Alabama Governor Robert Bentley Lands Airbus Factory Deal for State
Posted by Warm Southern Breeze on Wednesday, July 11, 2012
Quite possibly, this is THE biggest industrial jobs deal in Alabama, ever!
Kudos to the Governor, and all who made it happen.
One thing’s for certain – direct & indirect jobs from this deal will be exceedingly superior to those in sawmills & cooperages!
Here’s to you, Governor!
Alabama Gov. Robert Bentley rides Airbus momentum in Europe
Published: Wednesday, July 11, 2012, 1:16 PM Updated: Wednesday, July 11, 2012, 2:08 PM
LONDON – Gov. Robert Bentley was tired.
He piled into the back of a cab early Wednesday for the ride out to Heathrow Airport, accompanied by a reporter; his wife, First Lady Dianne Bentley; his chief of staff, David Perry; and a pair of security guards.

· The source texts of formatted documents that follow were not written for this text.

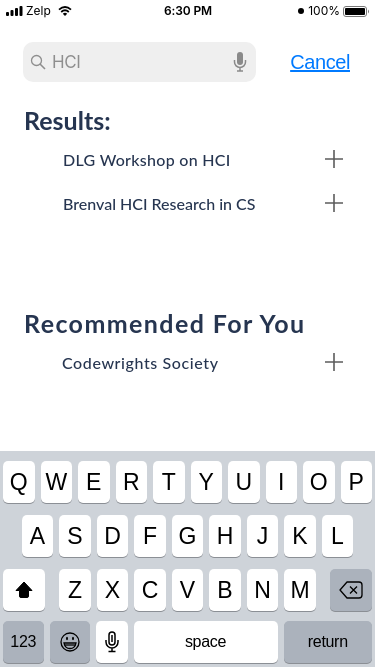
<!DOCTYPE html>
<html lang="en">
<head>
<meta charset="utf-8">
<title>Search results</title>
<style>
:root {
  --ink: #263550;
  --link: #007aff;
  --field: #efefef;
  --muted: #8e8e8e;
  --plus: #5c5c5c;
  --board: #ced3d9;
  --key: #fff;
  --key-dark: #abb2bc;
  --key-edge: #8b8f95;
  --system: "Liberation Sans", sans-serif;
}
* { box-sizing: border-box; margin: 0; padding: 0; }
body { width: 375px; height: 667px; overflow: hidden; }
.screen {
  width: 375px; height: 667px; overflow: hidden;
  display: flex; flex-direction: column;
  background: #fff; color: #000; font-family: var(--system);
}
svg { display: block; flex: none; }

.status {
  height: 20px; padding: 1px 5px 0 6px;
  display: grid; grid-template-columns: 1fr auto 1fr; align-items: center;
  font: 12px/20px Inter, sans-serif;
}
.status div { display: flex; align-items: center; }
.carrier { gap: 3px; }
.carrier .wifi { margin-left: 4px; }
.clock { font-weight: 600; letter-spacing: -.1px; }
.power { justify-content: flex-end; gap: 3px; }

.search {
  height: 62px; padding: 22px 25px 0 23px;
  display: flex; justify-content: space-between; align-items: center;
}
.field {
  width: 233px; height: 40px; padding: 0 9px 0 7px; border-radius: 10px;
  display: flex; align-items: center; gap: 6px;
  background: var(--field); color: var(--muted);
  font: 17px/40px Inter, sans-serif;
}
.field span { flex: 1; letter-spacing: -.4px; }
.cancel { color: var(--link); font-size: 20px; letter-spacing: -.4px; }

.content {
  height: 369px; padding: 23px 32px 0 24px;
  color: var(--ink); font-family: Lato, sans-serif;
}
h2 { font-size: 25px; line-height: 30px; font-weight: 700; white-space: nowrap; }
ul { list-style: none; margin-top: 3px; padding-left: 39px; display: grid; gap: 2px; }
li {
  height: 42px; display: flex; align-items: center; justify-content: space-between;
  font-size: 16px; font-weight: 500; white-space: nowrap;
}
.results li:first-child { letter-spacing: .3px; }
.recommended { margin-top: 84px; }
.recommended h2 { letter-spacing: 1.4px; }
.recommended ul { padding-left: 38px; }
.recommended li { letter-spacing: .6px; }
.add { stroke: var(--plus); stroke-width: 1.6; }

.keyboard {
  height: 216px; padding: 10px 3px 0;
  background: var(--board);
  display: flex; flex-direction: column; gap: 12px;
}
.row { display: flex; justify-content: center; gap: 6px; height: 42px; }
.row.bottom { margin-top: -2px; }
.key {
  width: 31.5px; height: 42px; border-radius: 5px; flex: none;
  display: flex; align-items: center; justify-content: center;
  background: var(--key); box-shadow: 0 1px 0 var(--key-edge);
  font-size: 23px; line-height: 42px;
}
.key.dark { background: var(--key-dark); }
.key.wide { width: 42px; }
.key.shift { margin-right: 8px; }
.key.delete { margin-left: 8px; }
.key.word { font-size: 16px; letter-spacing: -.3px; }
.key.mode { width: 40.5px; }
.key.space { width: 144px; }
.key.return { flex: 1; }
</style>
</head>
<body>
<div class="screen">
  <svg width="0" height="0" style="position:absolute" aria-hidden="true">
    <defs>
      <symbol id="plus" viewBox="0 0 18 18"><path d="M9 0V18M0 9H18"/></symbol>
    </defs>
  </svg>

  <header class="status">
    <div class="carrier">
      <svg width="17" height="10" aria-label="Signal">
        <rect y="6" width="3" height="4" rx="1"/>
        <rect x="4.5" y="4" width="3" height="6" rx="1"/>
        <rect x="9" y="2" width="3" height="8" rx="1"/>
        <rect x="13.5" width="3" height="10" rx="1"/>
      </svg>
      <span>Zelp</span>
      <svg class="wifi" width="14" height="10" viewBox="0 0 14 10" aria-label="Wi-Fi">
        <path d="M1 3.7Q7-1.7 13 3.7M3.2 6Q7 2.6 10.8 6" fill="none" stroke="#000" stroke-width="1.8"/>
        <path d="M4.8 7.7Q7 6 9.2 7.7L7 10Z"/>
      </svg>
    </div>
    <span class="clock">6:30 PM</span>
    <div class="power">
      <svg width="8" height="8" aria-hidden="true"><circle cx="4" cy="4" r="3"/></svg>
      <span>100%</span>
      <svg width="27" height="11" aria-label="Battery">
        <rect x=".5" y=".5" width="23" height="10" rx="2.5" fill="none" stroke="#777"/>
        <rect x="2" y="2" width="20" height="7" rx="1"/>
        <path d="M25 3.5Q27 5.5 25 7.5Z" fill="#777"/>
      </svg>
    </div>
  </header>

  <section class="search">
    <div class="field">
      <svg width="16" height="16" fill="none" stroke="#8e8e8e" stroke-width="1.3" aria-hidden="true">
        <circle cx="6.5" cy="6.5" r="5"/><path d="M10 10L15 15" stroke-width="1.6"/>
      </svg>
      <span>HCI</span>
      <svg width="14" height="20" fill="none" stroke="#8a8a8a" stroke-width="1.5" aria-label="Dictate">
        <rect x="4" y="0" width="6" height="13" rx="3" fill="#8a8a8a" stroke="none"/>
        <path d="M1.5 8V10A5.5 5.5 0 0 0 12.5 10V8M7 15.5V19M4 19H10"/>
      </svg>
    </div>
    <a class="cancel" href="#">Cancel</a>
  </section>

  <main class="content">
    <section class="results">
      <h2>Results:</h2>
      <ul>
        <li>DLG Workshop on HCI <svg class="add" width="18" height="18"><use href="#plus"/></svg></li>
        <li>Brenval HCI Research in CS <svg class="add" width="18" height="18"><use href="#plus"/></svg></li>
      </ul>
    </section>
    <section class="recommended">
      <h2>Recommended For You</h2>
      <ul>
        <li>Codewrights Society <svg class="add" width="18" height="18"><use href="#plus"/></svg></li>
      </ul>
    </section>
  </main>

  <section class="keyboard" aria-label="Keyboard">
    <div class="row">
      <span class="key">Q</span><span class="key">W</span><span class="key">E</span><span class="key">R</span><span class="key">T</span><span class="key">Y</span><span class="key">U</span><span class="key">I</span><span class="key">O</span><span class="key">P</span>
    </div>
    <div class="row">
      <span class="key">A</span><span class="key">S</span><span class="key">D</span><span class="key">F</span><span class="key">G</span><span class="key">H</span><span class="key">J</span><span class="key">K</span><span class="key">L</span>
    </div>
    <div class="row">
      <span class="key wide shift">
        <svg width="18" height="18" aria-label="Shift"><path d="M9 1L17 9.5H13.5V15Q13.5 16.5 12 16.5H6Q4.500 16.5 4.500 15V9.5H1Z" stroke="#000" stroke-linejoin="round"/></svg>
      </span>
      <span class="key">Z</span><span class="key">X</span><span class="key">C</span><span class="key">V</span><span class="key">B</span><span class="key">N</span><span class="key">M</span>
      <span class="key wide dark delete">
        <svg width="24" height="18" fill="none" stroke="#000" stroke-width="1.3" aria-label="Delete">
          <path d="M8 1H20Q23 1 23 4V14Q23 17 20 17H8L1 9Z" stroke-linejoin="round"/>
          <path d="M11 5.500L18 12.5M18 5.500L11 12.5"/>
        </svg>
      </span>
    </div>
    <div class="row bottom">
      <span class="key dark word mode">123</span>
      <span class="key dark mode">
        <svg width="20" height="20" fill="none" stroke="#000" stroke-width="1.3" aria-label="Emoji">
          <circle cx="10" cy="10" r="9"/>
          <path d="M4 11H16Q15 16.500 10 16.500T4 11Z"/>
          <path d="M5 13H15"/>
          <ellipse cx="7" cy="6.500" rx="1" ry="1.700" fill="#000" stroke="none"/>
          <ellipse cx="13" cy="6.500" rx="1" ry="1.700" fill="#000" stroke="none"/>
        </svg>
      </span>
      <span class="key">
        <svg width="14" height="22" fill="none" stroke="#000" stroke-width="1.5" aria-label="Dictate">
          <rect x="4" y="1" width="6" height="13" rx="3"/>
          <path d="M1 9V11A6 6 0 0 0 13 11V9M7 17V20.500M3.500 20.500H10.500"/>
          <path d="M7 4V11"/>
        </svg>
      </span>
      <span class="key word space">space</span>
      <span class="key dark word return">return</span>
    </div>
  </section>
</div>
</body>
</html>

His voice was hoarse and his suit was rumpled. In the past two days alone, he met with 24 individual companies at the air show, conducted a dozen or more interviews and delivered half as many speeches. In between, he fought the London gridlock, kept up with state issues back home and managed a couple of hours of sleep at night.
“I feel like a first-year resident, back in med school,” said Bentley, 69, who was a practicing dermatologist in Tuscaloosa before his election as governor in 2010. “If I sound tired, I am.”

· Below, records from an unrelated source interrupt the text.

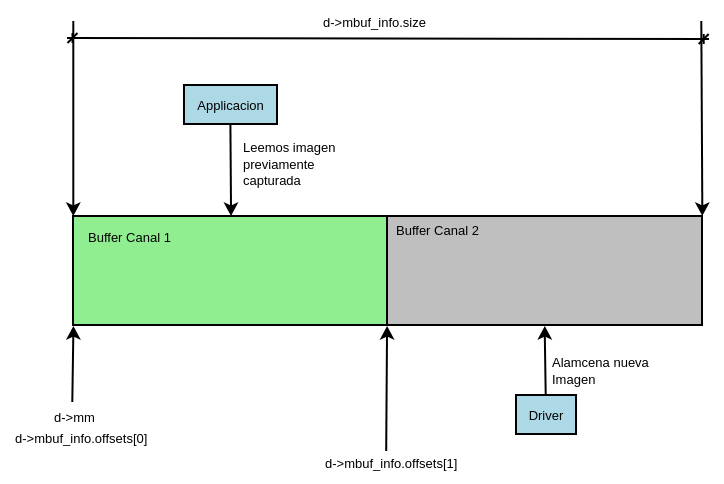
<!DOCTYPE html>
<html lang="es">
<head>
<meta charset="utf-8">
<title>Buffer de captura</title>
<style>
:root {
  --ink: #000;
  --paper: #fff;
  --channel-1: #90ee90;
  --channel-2: #bfbfbf;
  --actor: #add8e6;
}
* { box-sizing: border-box; }
html, body { margin: 0; background: var(--paper); }
.diagram {
  position: relative;
  width: 724px;
  height: 484px;
  overflow: hidden;
  background: var(--paper);
  color: var(--ink);
  font: 13px/16px "Liberation Sans", Arial, sans-serif;
}
.buffers {
  position: absolute;
  left: 72px;
  top: 215px;
  width: 631px;
  height: 111px;
  display: flex;
}
.buffer { border: 2px solid var(--ink); }
.channel-1 { width: 316px; padding: 13px 14px; background: var(--channel-1); }
.channel-2 { flex: 1; margin-left: -2px; padding: 6px 8px; background: var(--channel-2); }
.actor {
  position: absolute;
  display: flex;
  align-items: center;
  justify-content: center;
  height: 41px;
  padding-top: 2px;
  border: 2px solid var(--ink);
  background: var(--actor);
}
.application { left: 183px; top: 84px; width: 95px; }
.driver { left: 515px; top: 394px; width: 62px; }
.label { position: absolute; margin: 0; white-space: nowrap; }
.size { left: 323px; top: 15px; }
.read { left: 243px; top: 140px; line-height: 16.5px; }
.store { left: 552px; top: 355px; line-height: 16.5px; }
.base { left: 54px; top: 410px; }
.offset-0 { left: 15px; top: 431px; }
.offset-1 { left: 325px; top: 456px; }
.connectors { position: absolute; inset: 0; fill: none; stroke: var(--ink); stroke-width: 2; }
.connectors .head { fill: var(--ink); stroke: none; }
</style>
</head>
<body>
<main class="diagram">
  <section class="buffers">
    <div class="buffer channel-1">Buffer Canal 1</div>
    <div class="buffer channel-2">Buffer Canal 2</div>
  </section>

  <div class="actor application">Applicacion</div>
  <div class="actor driver">Driver</div>

  <svg class="connectors" width="724" height="484" viewBox="0 0 724 484" aria-hidden="true">
    <defs>
      <polygon id="arrow-down" class="head" points="0,0 -7.5,-14 0,-10.5 7.5,-14"/>
      <polygon id="arrow-up" class="head" points="0,0 -7.5,14 0,10.5 7.5,14"/>
      <g id="dimension-tick">
        <line x1="0" y1="-5" x2="0" y2="5"/>
        <line x1="-5" y1="5" x2="5" y2="-5"/>
      </g>
    </defs>

    <g class="size-dimension">
      <line x1="67" y1="38" x2="709" y2="39"/>
      <use href="#dimension-tick" x="72.5" y="38"/>
      <use href="#dimension-tick" x="703.7" y="39"/>
    </g>

    <g class="buffer-limits">
      <line x1="73.3" y1="21" x2="73.3" y2="206"/>
      <use href="#arrow-down" x="73.3" y="216"/>
      <line x1="701.3" y1="21" x2="702.3" y2="206"/>
      <use href="#arrow-down" x="702.3" y="216"/>
    </g>

    <g class="actor-links">
      <line x1="230.4" y1="124" x2="231" y2="206"/>
      <use href="#arrow-down" x="231" y="216"/>
      <line x1="545.7" y1="394" x2="544.8" y2="335"/>
      <use href="#arrow-up" x="544.8" y="326"/>
    </g>

    <g class="offset-links">
      <line x1="72.3" y1="402" x2="73.3" y2="335"/>
      <use href="#arrow-up" x="73.4" y="326"/>
      <line x1="386.2" y1="451" x2="387" y2="335"/>
      <use href="#arrow-up" x="387.1" y="326"/>
    </g>
  </svg>

  <p class="label size">d-&gt;mbuf_info.size</p>
  <p class="label read">Leemos imagen<br>previamente<br>capturada</p>
  <p class="label store">Alamcena nueva<br>Imagen</p>
  <p class="label base">d-&gt;mm</p>
  <p class="label offset-0">d-&gt;mbuf_info.offsets[0]</p>
  <p class="label offset-1">d-&gt;mbuf_info.offsets[1]</p>
</main>
</body>
</html>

It was a good kind of fatigue, he added. Bentley soared into Europe on the heels of arguably the biggest accomplishment in his 18-month tenure as governor: Airbus announced July 2 that it would construct a $600 million, 1,000-worker aircraft assembly plant in Mobile, giving the European company its first production site on U.S. soil and Bentley a signature win for his administration.

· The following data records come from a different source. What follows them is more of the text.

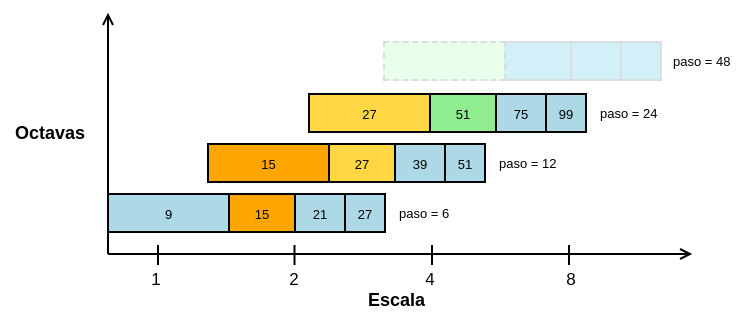
<!DOCTYPE html>
<html lang="es">
<head>
<meta charset="utf-8">
<title>Octavas y escala</title>
<style>
  :root {
    --ink: #000;
    --paper: #fff;
    --blue: #add8e6;
    --orange: #ffa500;
    --yellow: #ffd745;
    --green: #90ee90;
    --ghost-blue: #d3eff8;
    --ghost-green: #e8ffe9;
    --ghost-line: #d9dee2;
  }
  * { box-sizing: border-box; }
  html, body { margin: 0; overflow: hidden; }
  .chart {
    position: relative;
    width: 744px;
    height: 324px;
    overflow: hidden;
    background: var(--paper);
    color: var(--ink);
    font: 13px/1 "Liberation Sans", Arial, sans-serif;
  }
  .axes { position: absolute; inset: 0; fill: none; stroke: var(--ink); stroke-width: 2; }
  .octaves {
    position: absolute;
    top: 41px;
    left: 0;
    display: flex;
    flex-direction: column;
    gap: 10px;
  }
  .octave { display: flex; align-items: center; height: 40px; }
  .octave-1 { padding-left: 107px; }
  .octave-2 { padding-left: 207px; }
  .octave-3 { padding-left: 308px; }
  .octave-4 { padding-left: 383px; margin-bottom: 2px; }
  .filter {
    display: flex;
    align-items: center;
    justify-content: center;
    flex: none;
    height: 100%;
    padding-top: 3px;
    border: 2px solid var(--ink);
  }
  .filter + .filter { margin-left: -2px; }
  .filter:nth-child(1) { width: 123px; }
  .filter:nth-child(2) { width: 68px; }
  .filter:nth-child(3) { width: 52px; }
  .filter:nth-child(4) { width: 42px; }
  .blue { background: var(--blue); }
  .orange { background: var(--orange); }
  .yellow { background: var(--yellow); }
  .green { background: var(--green); }
  .octave-4 .filter { border-color: var(--ghost-line); background: var(--ghost-blue); }
  .octave-4 .pending { border-style: dashed; background: var(--ghost-green); }
  .octave-4 .pending + .filter { border-left-style: dashed; }
  .step { margin-left: 13px; padding-top: 1px; white-space: nowrap; }
  .octave-4 .step { margin-left: 11px; }
  .axis-name { position: absolute; font-size: 18px; font-weight: bold; }
  .axis-name.vertical { left: 15px; top: 124px; }
  .axis-name.horizontal { left: 368px; top: 291px; }
  .tick {
    position: absolute;
    top: 271px;
    width: 20px;
    text-align: center;
    font-size: 17px;
  }
</style>
</head>
<body>
<main class="chart">
  <svg class="axes" width="744" height="324" viewBox="0 0 744 324" aria-hidden="true">
    <path d="M108 254V15M103 25l5-10 5 10"/>
    <path d="M108 254H690M680 249l10 5-10 5"/>
    <path d="M158 245v20M294.5 245v20M432 245v20M569 245v20"/>
  </svg>

  <section class="octaves">
    <div class="octave octave-4">
      <span class="filter pending"></span><span class="filter"></span><span class="filter"></span><span class="filter"></span>
      <span class="step">paso = 48</span>
    </div>
    <div class="octave octave-3">
      <span class="filter yellow">27</span><span class="filter green">51</span><span class="filter blue">75</span><span class="filter blue">99</span>
      <span class="step">paso = 24</span>
    </div>
    <div class="octave octave-2">
      <span class="filter orange">15</span><span class="filter yellow">27</span><span class="filter blue">39</span><span class="filter blue">51</span>
      <span class="step">paso = 12</span>
    </div>
    <div class="octave octave-1">
      <span class="filter blue">9</span><span class="filter orange">15</span><span class="filter blue">21</span><span class="filter blue">27</span>
      <span class="step">paso = 6</span>
    </div>
  </section>

  <span class="axis-name vertical">Octavas</span>
  <span class="tick" style="left:146px">1</span>
  <span class="tick" style="left:284px">2</span>
  <span class="tick" style="left:420px">4</span>
  <span class="tick" style="left:561px">8</span>
  <span class="axis-name horizontal">Escala</span>
</main>
</body>
</html>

“It’s been a good week,” he said, as the car lurched into traffic. “There is nothing more important – nothing – than creating jobs for the people of Alabama. That’s why we’re here. We came to work hard, we came to meet companies and we came to meet people.”
Bentley is prone to car sickness, and prefers to drive or ride up front when possible. As the cab bucked and stopped, he fished a motion sickness tablet from his shirt pocket and swallowed it. Perry asked the driver to turn up the air conditioner.
“I’m fine,” Bentley said. “Let’s keep going.”
The Airbus project, he said, was unique because it introduced a new industry to Alabama. The opportunity to build airplanes – Airbus plans to assemble A320 jets in Mobile – could broaden the state’s economy in the same way that Mercedes-Benz did when it established the first automotive assembly plant in Alabama in 1994.
Landing Airbus, he said, “took a lot of effort by a lot of people.” And it took a lot of money. Alabama enticed the company with a package of cash, tax breaks and other incentives worth about $158 million.
“It’s expensive,” he said. “Is it a good deal right now? Not necessarily. But you have to look at potential.”
Bentley drew a comparison to the deal that brought Mercedes to Vance, Ala.
“Was Mercedes a good deal when we did it? No. But you look back and see the results, everything that followed it – it absolutely was worth every penny,” he said.
“A project like Airbus, you could get an entire supply chain. There are at least three indirect jobs for every one job at the plant. And if Airbus does as well as I know they can in Alabama, there’s no limit to where it can go.”
Bentley said incentives are a fact of life in economic development, necessary to compete against other states. But he said he wanted to make sure that Alabama taxpayers got a good deal.
“There were some tough negotiatons” with Airbus, he said. “We got what we wanted and we protected the taxpayer. I think they got what they wanted, too. But we did make sure we had strong clawbacks in case they don’t live up to it.
The project, he said, is far superior to the one that preceded it in Mobile. Airbus’ parent company, the European Aeronautic Defence and Space Co., had proposed to build refueling tankers for the U.S. Air Force on the same site at the Brookley Aeroplex.
EADS scrapped its plans in Mobile, however, when the Air Force picked Boeing Co. for the tanker contract in 2011.
“If we had the tanker, we probably wouldn’t have the A320,” Bentley said. “This is better because it’s tied to the commercial market. It has the potential to be so much larger. It’s not limited by the Department of Defense. It’s limited only by the economy and their ability to sell airplanes – and our ability to build them. But I don’t have any doubt about the abilities of Alabama workers. I’ll bet on them every time.”